Base rate held at 0.1% but prospect of negative rate remains
The Bank of England has maintained the base rate at a historic low 0.1% but the prospect of negative interest rates can’t be ruled out.
The Bank’s Monetary Policy Committee (MPC) voted unanimously to keep rates at 0.1% – the lowest in its history – and continue with its existing bond-buying programme.
Minutes from the meeting noted that the outlook for the UK and global economies “remains unusually uncertain” and depends on the evolution of the pandemic, the measures taken to protect public health and how governments, households and businesses respond to the health crisis.
As such, the committee said its medium-term projections “are a less informative guide than usual”.
However, on a more positive note, the MPC said spending has recovered significantly since the trough in activity in April. Household consumption in July was less than 10% below its level at the start of the year.

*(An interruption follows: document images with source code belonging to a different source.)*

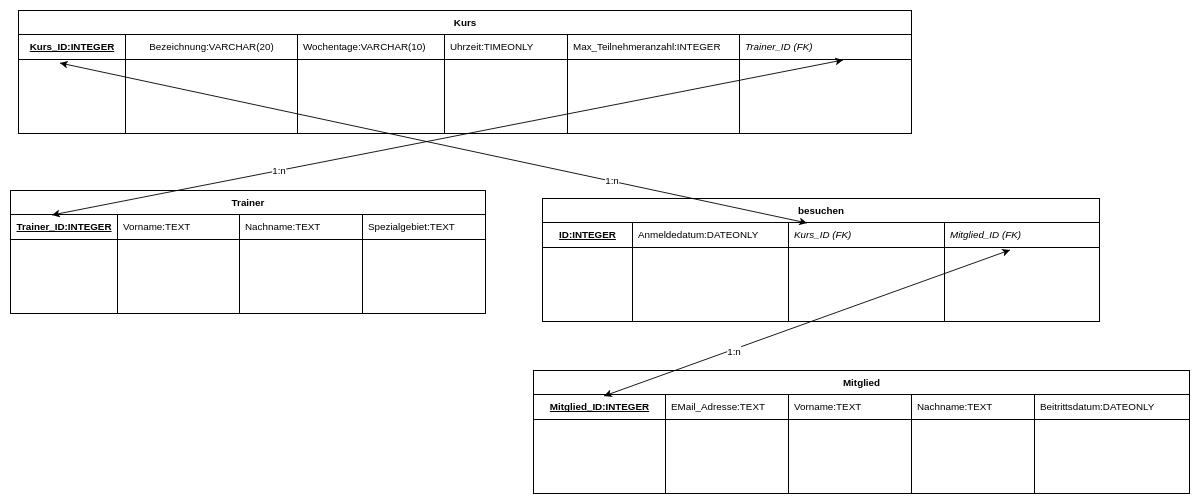
<!DOCTYPE html>
<html lang="de">
<head>
<meta charset="utf-8">
<title>Relationenschema Kurs, Trainer, besuchen, Mitglied</title>
<style>
:root { --ink: #000; --paper: #fff; }
* { box-sizing: border-box; margin: 0; }
html, body { width: 1200px; height: 504px; overflow: hidden; background: var(--paper); }
.schema {
  position: relative; width: 1200px; height: 504px; overflow: hidden;
  color: var(--ink); font: 9.84px/24px "Liberation Sans", Arial, sans-serif;
}
.entity {
  position: absolute; height: 124px; border: 1px solid var(--ink);
  display: grid; grid-template-rows: 24px 25px 73px; grid-template-columns: var(--columns);
}
.entity h2 {
  grid-column: 1 / -1; border-bottom: 1px solid var(--ink);
  font-size: inherit; line-height: 23px; text-align: center;
}
.field, .empty { border-right: 1px solid var(--ink); }
.field { border-bottom: 1px solid var(--ink); padding-left: 5px; white-space: nowrap; }
.field.last, .empty.last { border-right: 0; }
.centered { padding: 0; text-align: center; }
.key { padding: 0; text-align: center; font-weight: bold; text-decoration: underline; text-decoration-skip-ink: none; }
.foreign { font-style: italic; }
.kurs { left: 18px; top: 10px; width: 894px; --columns: 107px 172px 147px 123px 172px 1fr; }
.trainer { left: 10px; top: 190px; width: 476px; --columns: 107px 122px 123px 1fr; }
.besuchen { left: 542px; top: 198px; width: 558px; --columns: 90px 156px 156px 1fr; }
.mitglied { left: 533px; top: 370px; width: 657px; --columns: 132px 123px 123px 123px 1fr; }
.relations { position: absolute; left: 0; top: 0; }
.relations line { stroke: var(--ink); stroke-width: 0.9; marker-start: url(#arrow); marker-end: url(#arrow); }
.cardinality {
  position: absolute; transform: translate(-50%, -50%);
  background: var(--paper); line-height: 11px; white-space: nowrap;
}
</style>
</head>
<body>
<main class="schema">
  <section class="entity kurs">
    <h2>Kurs</h2>
    <div class="field key">Kurs_ID:INTEGER</div>
    <div class="field centered">Bezeichnung:VARCHAR(20)</div>
    <div class="field">Wochentage:VARCHAR(10)</div>
    <div class="field">Uhrzeit:TIMEONLY</div>
    <div class="field">Max_Teilnehmeranzahl:INTEGER</div>
    <div class="field foreign last">Trainer_ID (FK)</div>
    <div class="empty"></div><div class="empty"></div><div class="empty"></div>
    <div class="empty"></div><div class="empty"></div><div class="empty last"></div>
  </section>

  <section class="entity trainer">
    <h2>Trainer</h2>
    <div class="field key">Trainer_ID:INTEGER</div>
    <div class="field">Vorname:TEXT</div>
    <div class="field">Nachname:TEXT</div>
    <div class="field last">Spezialgebiet:TEXT</div>
    <div class="empty"></div><div class="empty"></div><div class="empty"></div><div class="empty last"></div>
  </section>

  <section class="entity besuchen">
    <h2>besuchen</h2>
    <div class="field key">ID:INTEGER</div>
    <div class="field">Anmeldedatum:DATEONLY</div>
    <div class="field foreign">Kurs_ID (FK)</div>
    <div class="field foreign last">Mitglied_ID (FK)</div>
    <div class="empty"></div><div class="empty"></div><div class="empty"></div><div class="empty last"></div>
  </section>

  <section class="entity mitglied">
    <h2>Mitglied</h2>
    <div class="field key">Mitglied_ID:INTEGER</div>
    <div class="field">EMail_Adresse:TEXT</div>
    <div class="field">Vorname:TEXT</div>
    <div class="field">Nachname:TEXT</div>
    <div class="field last">Beitrittsdatum:DATEONLY</div>
    <div class="empty"></div><div class="empty"></div><div class="empty"></div>
    <div class="empty"></div><div class="empty last"></div>
  </section>

  <svg class="relations" width="1200" height="504" viewBox="0 0 1200 504" aria-hidden="true">
    <defs>
      <marker id="arrow" orient="auto-start-reverse" markerUnits="userSpaceOnUse" markerWidth="9" markerHeight="8" refX="8" refY="4">
        <path d="M8 4 0 0 2 4 0 8Z"/>
      </marker>
    </defs>
    <line x1="60" y1="63" x2="807" y2="223"/>
    <line x1="843" y1="60" x2="52" y2="215"/>
    <line x1="1010" y1="250" x2="604" y2="396"/>
  </svg>
  <span class="cardinality" style="left:279px;top:170px">1:n</span>
  <span class="cardinality" style="left:612px;top:180px">1:n</span>
  <span class="cardinality" style="left:734px;top:351px">1:n</span>
</main>
</body>
</html>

Further, housing market activity appears to have returned to close to normal levels, despite signs of a tightening in credit supply for some households.
While it noted employment appears to have fallen since the Covid-19 outbreak, it said this has been “very significantly mitigated by the extensive take-up of support from temporary government schemes” such as the Coronavirus Job Retention Scheme (furlough). But uncertainty remains and the unemployment rate is projected to rise to around 7.5% by the end of the year.
GDP continues to recover from the 20% slump reported in Q2 2020 from Q4 in 2019 as social distancing eased and consumer spending picked up further but the MPC said it is not projected to exceed its Q4 2019 level until the end of 2021.
Turning to inflation, it expects the figure to fall to 0.25% later this year, from the 0.6% figure recorded in June. This is due to the impact of energy prices and the temporary cut in VAT to 5% for the hospitality, holiday and attraction sector as announced by the chancellor last month. It expects to reach its target 2% inflation figure in two years’ time.
‘Two lost years of growth for the UK’
Laura Suter, personal finance analyst at investment platform AJ Bell, said any interest rate rise has been ruled out for the foreseeable future as the MPC indicated there are no plans to change either rates or the current asset buying programme until spare capacity is being eliminated.
She said: “The Bank now forecasts that UK GDP will return to its 2019 levels by the end of next year, meaning it’s expecting two lost years of growth for the UK. It’s buoyed by the fact that people are getting out and spending more, no doubt fuelled by the summer holidays and lots of people staycationing, while Rishi Sunak’s stamp duty giveaway has also put the rocket boosters under the housing market, with the Bank saying it has returned homebuying to near-normal levels.
“However, the bank paints a bleaker picture on the outlook for employment and business spending and cautions that the UK’s future is ‘unusually uncertain’ thanks to the continued spread of the Coronavirus. What’s more, it expects inflation to fall back after a rise in July and hover around the 0.25% mark later this year. Worries about a second wave of Covid-19 mean the economic outlook is particularly uncertain and that negative interest rates can’t be ruled out. Any rate rise is miles away and savers will continue to see paltry returns on their cash.”